Are women never the ‘right age’ to work?
Pay inequality over the course of a woman’s life results in significant financial disparities in later life. But to begin to challenge the pay gap that exists between men and women, we need to understand how the concept of "gendered ageism" manifests for women across their careers, and how it can be addressed through organisational practices and public policy.
Banks have diversified, but failure risk has risen – why?
Over the last decades, major Australian banks have morphed from their traditional role of deposit and loan firms, into big "one-stop shop" financial institutions with risk spread across different assets.
Nationalisation, state equity participation and resource rent tax in the extractive industry
Papua New Guinea is a resource rich nation, with significant reserves of gas, copper, gold and zinc. Understandably, there is a desire to generate tax revenue by taxing the rent associated with these natural reserves, but there is also significant disagreement about the best way to do this in the PNG context.
Leaders Panel: Trump, Brexit and the EU – Whither Australia?
Graeme Samuel, Don Argus and Steve Bracks discuss next steps for Australia.
How do we fix STEM’s brain drain?
Why do our best and brightest continue to leave the STEM fields – science, technology, engineering and maths?
Alumnus Nick Stone on building a New York coffee empire
Nick Stone, founder and CEO of Bluestone Lane and Monash Business School alumnus, talks about making it work in New York – the world's toughest coffee market.
How network economics could reduce crime
In 2014, Swedish police had a problem common to police forces around the world. They needed to reduce juvenile crime, but had very limited resources. This conundrum attracted the interest of network economist Professor Yves Zenou.
Understanding the long-term costs of natural disasters
Just how long does it take a community to get back on its feet following a natural disaster? And how much do we really know about the long-term effects on people’s living standards, job prospects, educational outcomes and health?
How a tourism slump revolutionised global forecasting
Monash Business School econometricians have altered the world of forecasting.
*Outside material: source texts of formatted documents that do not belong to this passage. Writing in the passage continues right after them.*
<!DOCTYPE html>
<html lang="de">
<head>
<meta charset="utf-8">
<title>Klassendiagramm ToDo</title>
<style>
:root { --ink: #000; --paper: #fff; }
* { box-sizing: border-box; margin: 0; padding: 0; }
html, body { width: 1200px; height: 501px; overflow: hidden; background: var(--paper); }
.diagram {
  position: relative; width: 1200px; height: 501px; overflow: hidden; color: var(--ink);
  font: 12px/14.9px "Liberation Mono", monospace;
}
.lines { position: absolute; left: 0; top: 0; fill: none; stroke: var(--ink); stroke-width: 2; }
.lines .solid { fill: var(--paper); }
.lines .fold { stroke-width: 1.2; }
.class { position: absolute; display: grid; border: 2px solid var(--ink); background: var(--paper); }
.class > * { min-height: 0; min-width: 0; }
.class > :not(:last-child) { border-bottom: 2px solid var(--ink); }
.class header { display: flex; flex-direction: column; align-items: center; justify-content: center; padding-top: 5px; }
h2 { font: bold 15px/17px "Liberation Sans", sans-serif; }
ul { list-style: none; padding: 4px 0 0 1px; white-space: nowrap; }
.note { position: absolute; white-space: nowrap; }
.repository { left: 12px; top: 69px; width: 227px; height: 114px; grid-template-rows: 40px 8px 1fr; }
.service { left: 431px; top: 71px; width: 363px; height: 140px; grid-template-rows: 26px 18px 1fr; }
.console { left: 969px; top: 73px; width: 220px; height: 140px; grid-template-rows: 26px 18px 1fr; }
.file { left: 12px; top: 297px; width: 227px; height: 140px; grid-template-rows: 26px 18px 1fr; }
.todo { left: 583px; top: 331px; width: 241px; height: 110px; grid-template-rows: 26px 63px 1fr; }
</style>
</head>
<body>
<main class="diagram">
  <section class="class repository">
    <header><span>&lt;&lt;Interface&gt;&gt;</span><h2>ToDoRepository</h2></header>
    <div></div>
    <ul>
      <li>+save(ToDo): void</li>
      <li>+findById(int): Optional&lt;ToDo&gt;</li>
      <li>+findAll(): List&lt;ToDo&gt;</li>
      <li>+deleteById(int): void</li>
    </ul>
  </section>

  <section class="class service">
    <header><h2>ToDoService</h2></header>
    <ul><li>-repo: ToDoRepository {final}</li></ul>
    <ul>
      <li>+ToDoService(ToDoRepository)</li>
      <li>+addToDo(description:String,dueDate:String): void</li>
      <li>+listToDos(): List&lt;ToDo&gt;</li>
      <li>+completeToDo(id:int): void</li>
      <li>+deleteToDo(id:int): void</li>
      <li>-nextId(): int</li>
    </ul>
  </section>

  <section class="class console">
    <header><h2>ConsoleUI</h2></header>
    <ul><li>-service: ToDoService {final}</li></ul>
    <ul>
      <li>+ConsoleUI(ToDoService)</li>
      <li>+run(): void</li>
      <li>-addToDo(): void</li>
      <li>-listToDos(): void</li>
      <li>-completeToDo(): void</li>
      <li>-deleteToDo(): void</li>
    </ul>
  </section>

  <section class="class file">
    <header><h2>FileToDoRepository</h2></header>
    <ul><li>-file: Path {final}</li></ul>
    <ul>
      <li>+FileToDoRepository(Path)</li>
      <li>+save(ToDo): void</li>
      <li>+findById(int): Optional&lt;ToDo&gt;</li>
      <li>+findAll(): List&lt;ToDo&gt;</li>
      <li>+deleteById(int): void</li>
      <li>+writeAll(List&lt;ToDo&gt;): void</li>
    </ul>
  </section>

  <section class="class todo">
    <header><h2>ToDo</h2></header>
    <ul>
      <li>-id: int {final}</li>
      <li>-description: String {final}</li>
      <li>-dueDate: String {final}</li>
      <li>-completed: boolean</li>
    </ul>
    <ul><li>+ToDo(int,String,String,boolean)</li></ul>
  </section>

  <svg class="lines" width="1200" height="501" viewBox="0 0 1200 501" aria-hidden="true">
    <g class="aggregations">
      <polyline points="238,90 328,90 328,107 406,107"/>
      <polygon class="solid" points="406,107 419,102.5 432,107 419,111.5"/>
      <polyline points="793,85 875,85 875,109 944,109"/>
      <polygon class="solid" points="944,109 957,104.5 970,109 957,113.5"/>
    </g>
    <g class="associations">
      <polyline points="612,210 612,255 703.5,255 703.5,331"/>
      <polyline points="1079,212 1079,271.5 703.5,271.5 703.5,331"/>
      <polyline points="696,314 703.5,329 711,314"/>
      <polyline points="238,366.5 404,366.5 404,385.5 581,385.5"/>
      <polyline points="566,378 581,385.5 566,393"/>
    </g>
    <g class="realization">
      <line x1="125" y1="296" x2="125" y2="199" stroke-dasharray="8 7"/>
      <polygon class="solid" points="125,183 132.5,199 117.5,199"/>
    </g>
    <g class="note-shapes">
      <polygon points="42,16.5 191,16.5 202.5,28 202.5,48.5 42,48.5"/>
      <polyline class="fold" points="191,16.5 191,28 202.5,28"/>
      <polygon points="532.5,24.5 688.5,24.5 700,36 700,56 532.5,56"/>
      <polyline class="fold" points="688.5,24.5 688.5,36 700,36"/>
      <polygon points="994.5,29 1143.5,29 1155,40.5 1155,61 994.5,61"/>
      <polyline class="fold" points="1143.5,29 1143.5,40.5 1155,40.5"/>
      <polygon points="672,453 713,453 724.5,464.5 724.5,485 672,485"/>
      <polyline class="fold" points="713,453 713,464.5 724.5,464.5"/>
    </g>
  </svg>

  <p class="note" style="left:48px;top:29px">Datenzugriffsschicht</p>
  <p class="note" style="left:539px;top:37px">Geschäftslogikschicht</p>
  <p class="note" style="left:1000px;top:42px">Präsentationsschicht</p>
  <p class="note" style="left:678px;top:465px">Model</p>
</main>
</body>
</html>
Does consuming make you happier?
Anyone who has splurged on a new pair of shoes or a new gadget can testify to the rush of satisfaction afterwards. And research proves that spending money does make you happier.
Civil war: the real economic cost
Children exposed to civil war experience significant psychological turmoil but new research by Monash Business School shows that that struggle extends beyond the emotional impact, lowering a person's future earning potential and damaging economies in the process.